▶ _REQUIRED ACTION_:
Filter these entries down to the lines that hold the word "nail", and show each of them.

=== Begin Enclosure ===

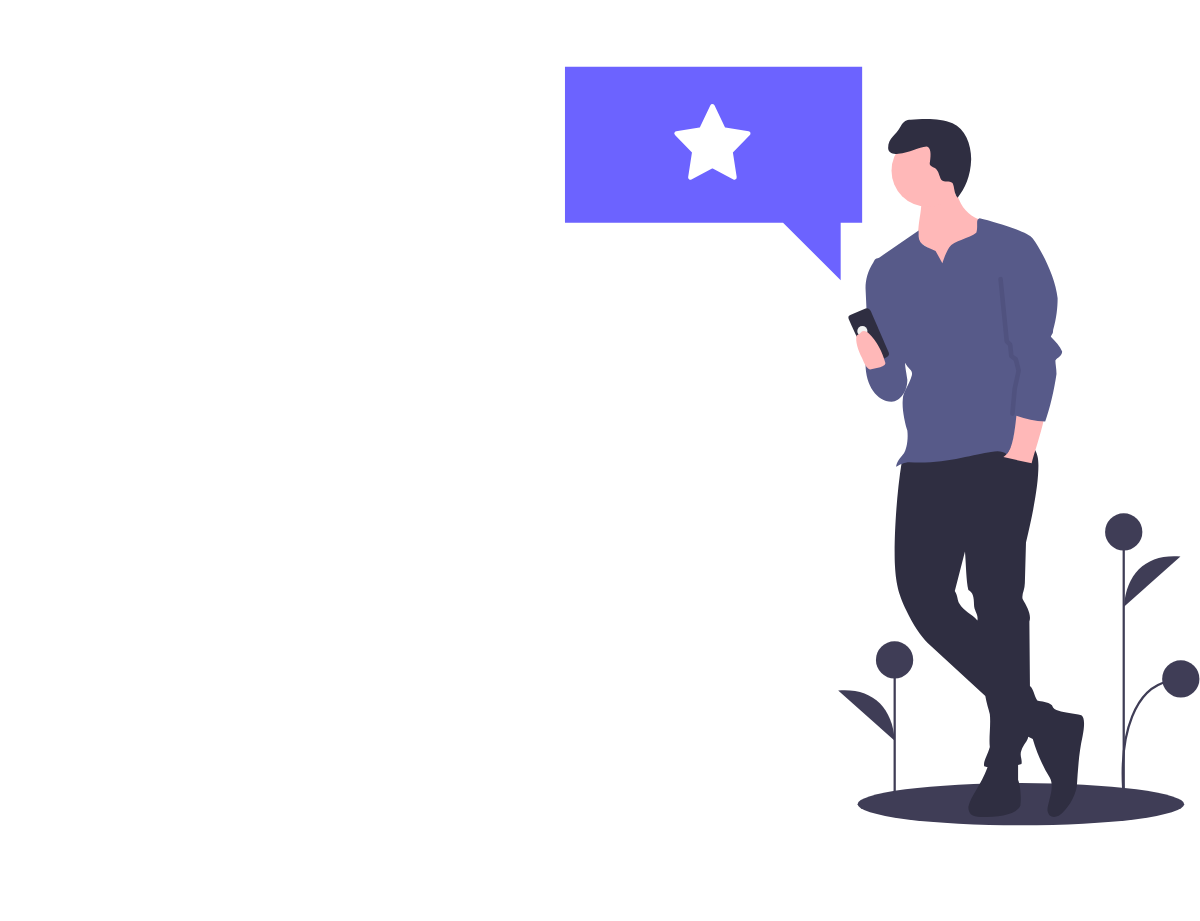
<!DOCTYPE html>
<html lang="en">
<head>
<meta charset="utf-8">
<title>Man sharing a star rating from his phone</title>
<style>
  :root {
    --paper: #ffffff;
    --accent: #6c63ff;
    --ink: #2f2e41;
    --plant: #3f3d56;
    --shirt: #575a89;
    --crease: #50527f;
    --skin: #ffb8b8;
    --nail: #f2f2f2;
  }
  html, body { margin: 0; overflow: hidden; background: var(--paper); }
  .illustration { display: block; width: 1200px; height: 921px; }
  .bubble { fill: var(--accent); }
  .star { fill: var(--paper); stroke: var(--paper); stroke-width: 4; stroke-linejoin: round; }
  .plant, .ground { fill: var(--plant); }
  .stem { fill: none; stroke: var(--plant); stroke-width: 2; }
  .skin { fill: var(--skin); }
  .dark { fill: var(--ink); }
  .shirt { fill: var(--shirt); }
  .crease { fill: none; stroke: var(--crease); stroke-width: 4; stroke-linejoin: round; stroke-linecap: round; }
  .nail { fill: var(--nail); }
</style>
</head>
<body>
<svg class="illustration" viewBox="0 0 1062 815" role="img" aria-label="A man leaning with crossed legs, holding a phone, beside a speech bubble with a star">
  <defs>
    <circle id="bloom" r="16.5"/>
    <path id="leaf" d="M0 0C2 -31 21 -47 50 -44.500Z"/>
  </defs>

  <g id="speech-bubble">
    <path class="bubble" d="M500 59H763V197H744V248L693 197H500Z"/>
    <path class="star" d="M630.500 94L640.300 114.600L662.200 118L646.500 134.300L650 157L630.500 146.700L611 157L614.500 134.300L598.800 118L620.700 114.600Z"/>
  </g>

  <ellipse class="ground" cx="903.500" cy="711.700" rx="144.500" ry="18.700"/>

  <g id="left-plant" class="plant">
    <path class="stem" d="M791.800 584V701"/>
    <use href="#bloom" x="791.700" y="584"/>
    <use href="#leaf" transform="translate(791.800 655.500) scale(-1 1)"/>
  </g>

  <g id="right-plants" class="plant">
    <path class="stem" d="M994.500 471V698"/>
    <path class="stem" d="M994 698C991 648 1005 609 1034 603"/>
    <use href="#bloom" x="994.500" y="470.700"/>
    <use href="#bloom" x="1045" y="600.800"/>
    <use href="#leaf" transform="translate(994.700 537)"/>
  </g>

  <g id="man">
    <path id="trousers-and-shoes" class="dark" fill-rule="evenodd" d="M798 409C793 440 791 480 792 500C793 519 796 527 802 540C808 553 815 563 821 569L872 616C873 622 875 628 876 632C877 642 875 653 876 661C874 668 870 674 871 678L874 679C868 695 859 705 857 714C857 720 860 723 868 723C885 723 899 721 903 713C904 705 903 695 901 690V677L904 676C905 672 902 669 904 664C906 658 909 657 910 652L914 654C918 668 924 680 929 688C934 697 927 710 927 717C928 723 932 724 937 722C945 716 951 706 953 696C954 680 955 665 958 652C960 642 960 635 957 633C950 631 942 631 937 629C934 628 932 627 931 624C927 621 922 621 918 620C915 615 915 610 911.500 607L911 550C913 544 909 537 905 530C904 526 907 522 907 516L908 480C914 455 919 430 919 412C919 405 918 402 916 398L880 394ZM854 488L845 523C848 528 847 531 849 534C853 541 860 543 865 549C866 543 862 541 862 535C862 528 861 524 857 522C855 514 855 500 854 488Z"/>

    <g id="head">
      <path class="skin" d="M815 172C817 187 811 198 813 214L827 223L834 234L842 220L866 207V194C857 190 851 184 847 172Z"/>
      <circle class="skin" cx="821" cy="151" r="32"/>
      <path id="hair" class="dark" d="M786 131C786 122 793 120 797 112C800 107 802 106 806 106C815 105 832 104 843 109C854 114 859.500 127 859.500 141C859 156 854 167 847.500 175C844 171 845 166 843 162C840 159 836 162 833 159C831 155 831 152 828 149C825 147 822 147 823 143C824 137 824 130 820 129.500C813 130 805 135 795 136C790 137 786 135 786 131Z"/>
    </g>

    <path id="pocket-hand" class="skin" d="M899 365C898 385 895 400 888 404.500L913 410C915 401 921 385 924 370Z"/>

    <path id="shirt" class="shirt" d="M813 204L778 228C774 229 774 230 773 232C768 240 766 247 766 255L767 277L783 312L766 322C766 341 776 355 789 355.500C797 355 803 346 803 336C802 329 801 325 801 321C804 327 808 327 807 332C805 340 799 347 799 353C798 362 801 375 803 381C804 390 802 398 800 401C796 406 794 408 793 413C797 411 800 409 805 409C835 411 862 402 877 400C883 399 887 399 891 402C896 397 898 383 899.500 368C908 371 916 373 925 373C929 362 933 345 935 331C935 326 934 322 934 319C936 316 940 315 940 311C938 306 934 302 930 298C931 295 932 296 932 292C935 282 936 272 936 264C934 245 922 222 914 211C910 205 880 196 867 193C863 194 866 200 864 206C858 211 844 213 840 219C837 224 836 227 834 233L828 222C822 219 813 217 813 209Z"/>
    <path class="crease" d="M885.500 247L891 302L894 305L895 315L899 318L901.500 328L898 344L896 366"/>

    <g id="phone-hand">
      <path id="phone" class="dark" d="M751 282C750.500 280 751 279.500 753 278.500L766 273Q769 272 770.500 275L786.500 312Q787.500 314.500 785 316L773 322C769 320 762 307 751 282Z"/>
      <circle class="nail" cx="763.200" cy="293" r="4.500"/>
      <path class="skin" d="M758 297C759 296 761 296 762 294C764 292 767 293 769 295C776 302 781 311 783.500 321C784 323 781 324 779 325L770 327C767 326 765 322 763 317C759 309 757 302 758 297Z"/>
    </g>
  </g>
</svg>
</body>
</html>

=== End Enclosure ===

▶ _EXERCISE ANSWER_:
    --nail: #f2f2f2;
  .nail { fill: var(--nail); }
      <circle class="nail" cx="763.200" cy="293" r="4.500"/>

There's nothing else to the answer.